• _ACTIVITY_
Wherever the word "font" shows up in the data, report the line it sits in.
___ DATA FOR THIS TASK
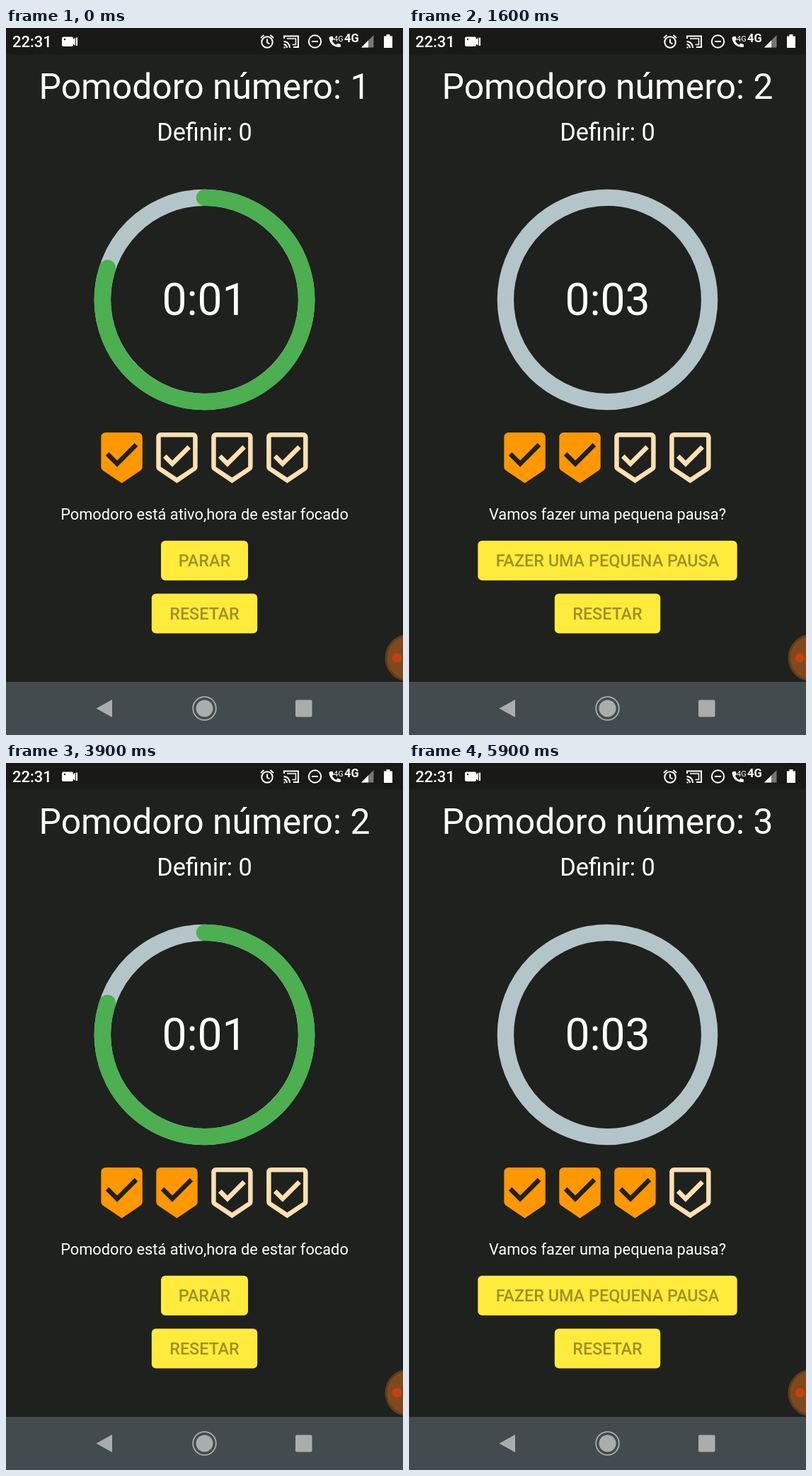
Write an HTML page that moves like this. It is 561x998 px and loops after 6100 ms.

```html
<!DOCTYPE html>
<html lang="pt">
<head>
<meta charset="utf-8">
<style>
html, body { margin: 0; width: 100%; height: 100%; overflow: hidden; background: #1f211e; }
svg { display: block; width: 561px; height: 998px; }
text { font-family: Roboto, "Noto Sans", sans-serif; fill: #fff; }
.mid text { text-anchor: middle; }
.mid .label { font-weight: 500; font-size: 23.4px; fill: #9e9225; }
.btn { fill: #ffeb3b; }
</style>
</head>
<body>
<svg viewBox="0 0 561 998">
  <defs>
    <path id="full" fill="#ff9800" d="M19 1H5c-1.1 0-1.99.9-1.99 2L3 15.93c0 .69.35 1.3.88 1.66L12 23l8.11-5.41c.53-.36.88-.97.88-1.66L21 3c0-1.1-.9-2-2-2zm-9 15l-5-5 1.41-1.41L10 13.17l7.59-7.59L19 7l-9 9z"/>
    <path id="open" fill="#ffe0b2" d="M19 1H5c-1.1 0-1.99.9-1.99 2L3 15.93c0 .69.35 1.3.88 1.66L12 23l8.11-5.41c.53-.36.88-.97.88-1.66L21 3c0-1.1-.9-2-2-2zm-7 19.6l-7-4.66V3h14v12.93l-7 4.67zm-2.01-7.42l-2.58-2.59L6 12l4 4 8-8-1.42-1.42z"/>
  </defs>
  <rect width="561" height="998" fill="#1f211e"/>

  <!-- status bar -->
  <rect width="561" height="37.5" fill="#191a18"/>
  <text x="9" y="27" font-size="22" font-weight="500">22:31</text>
  <g fill="#fff">
    <rect x="79" y="12.5" width="16" height="13.5" rx="2"/>
    <path d="M94 17L98 13.5V25L94 21.5zM99 13.5h2v11.5h-2z"/>
    <circle cx="83" cy="16" r="1.2" fill="#191a18"/>
    <path d="M534 11.5h3.5V9h5v2.5h3.5V28h-12z"/>
    <path d="M519.500 10V27.500H502z" fill="#777"/>
    <path d="M512 17.500V27.500H502z"/>
    <path d="M458 12l3.500-.3 1.600 4.300-2.200 2.200q2 3.800 5.600 5.600l2.200-2.200 4.300 1.600-.3 3.800Q458 27.500 456.500 13.500z"/>
  </g>
  <g fill="none" stroke="#fff" stroke-width="2">
    <circle cx="369" cy="20" r="7.700"/>
    <path d="M369 15.500v5l3.500 2M360 14l4.500-4M378 14l-4.500-4"/>
    <path d="M393 15v-3.500h20V27h-7M392.500 27.500h2M392.500 23q4 .5 4.500 5M392.500 19q8 .5 8.500 9"/>
    <path d="M397 15h12.500v8.500h-5" stroke-width="1.500"/>
    <circle cx="436.500" cy="19" r="8.700"/>
    <path d="M432 19h9"/>
  </g>
  <text x="463" y="19" font-size="11">4G</text>
  <text x="478" y="20" font-size="16.500" font-weight="700">4G</text>

  <g class="mid">
    <text id="title" x="280.500" y="100" font-size="49.870"></text>
    <text x="280.500" y="159" font-size="34.280">Definir: 0</text>
    <g fill="none" stroke-width="23.400">
      <circle cx="280.500" cy="383.500" r="144.100" stroke="#b3c5c9"/>
      <path id="arc" stroke="#4caf50" stroke-linecap="round"/>
    </g>
    <text id="clock" x="280.500" y="405" font-size="62.330"></text>
    <g id="badges"></g>
    <text id="status" x="280.500" y="694" font-size="21.820"></text>
    <rect id="action" class="btn" y="723.700" height="56" rx="6"/>
    <text id="actionLabel" class="label" x="280.500" y="760"></text>
    <rect class="btn" x="205.800" y="798.400" width="149.400" height="56" rx="6"/>
    <text class="label" x="280.500" y="834.700">RESETAR</text>
  </g>

  <!-- floating bubble -->
  <circle cx="569" cy="889" r="32" fill="#81491a" stroke="#5e3c1d" stroke-width="3"/>
  <circle cx="552.500" cy="889" r="6.800" fill="#c2410f"/>

  <!-- navigation bar -->
  <rect y="923" width="561" height="75" fill="#434b4e"/>
  <g fill="#a9adae">
    <path d="M127.500 960.500L150 948V973z"/>
    <circle cx="280.500" cy="960.500" r="12"/>
    <circle cx="280.500" cy="960.500" r="16.300" fill="none" stroke="#a9adae" stroke-width="1.800"/>
    <rect x="409" y="948.500" width="23.500" height="24" rx="2"/>
  </g>
</svg>
<script>
const LOOP = 6100, WORK_TIME = 5;
const el = id => document.getElementById(id);

// [start ms, pomodoro number, seconds left, working]
const states = [
  [0, 1, 1, true],
  [600, 1, 0, true],
  [1600, 2, 3, false],
  [2700, 2, 2, true],
  [3700, 2, 1, true],
  [4700, 2, 0, true],
  [5700, 3, 3, false]
];

function arcPath(part) {
  const cx = 280.5, cy = 383.5, r = 144.1;
  if (part <= 0) return "";
  const point = a => `${cx + r * Math.sin(a)} ${cy - r * Math.cos(a)}`;
  const end = 2 * Math.PI * part, half = end / 2;
  const step = a => `A${r} ${r} 0 0 1 ${point(a)}`;
  return `M${point(0)}${step(half)}${step(end)}`;
}

function badge(i, done) {
  const scale = 3.247;
  return `<use href="#${done ? "full" : "open"}" transform="translate(${124.6 + i * 24 * scale} 567.7) scale(${scale})"/>`;
}

let shown;
function draw(t) {
  const state = states.filter(s => s[0] <= t).pop();
  if (state === shown) return;
  shown = state;
  const [, number, left, working] = state;
  el("title").textContent = "Pomodoro número: " + number;
  el("clock").textContent = "0:0" + left;
  el("arc").setAttribute("d", arcPath(working ? 1 - left / WORK_TIME : 0));
  el("badges").innerHTML = [0, 1, 2, 3].map(i => badge(i, i < number)).join("");
  el("status").textContent = working
    ? "Pomodoro está ativo,hora de estar focado"
    : "Vamos fazer uma pequena pausa?";
  el("actionLabel").textContent = working ? "PARAR" : "FAZER UMA PEQUENA PAUSA";
  const width = working ? 123 : 366.4;
  el("action").setAttribute("x", 280.5 - width / 2);
  el("action").setAttribute("width", width);
}

const start = performance.now();
function frame() {
  draw((performance.now() - start) % LOOP);
  requestAnimationFrame(frame);
}
frame();
</script>
</body>
</html>
```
______
• _SOLUTION TO THE EXERCISE_
text { font-family: Roboto, "Noto Sans", sans-serif; fill: #fff; }
.mid .label { font-weight: 500; font-size: 23.4px; fill: #9e9225; }
  <text x="9" y="27" font-size="22" font-weight="500">22:31</text>
  <text x="463" y="19" font-size="11">4G</text>
  <text x="478" y="20" font-size="16.500" font-weight="700">4G</text>
    <text id="title" x="280.500" y="100" font-size="49.870"></text>
    <text x="280.500" y="159" font-size="34.280">Definir: 0</text>
    <text id="clock" x="280.500" y="405" font-size="62.330"></text>
    <text id="status" x="280.500" y="694" font-size="21.820"></text>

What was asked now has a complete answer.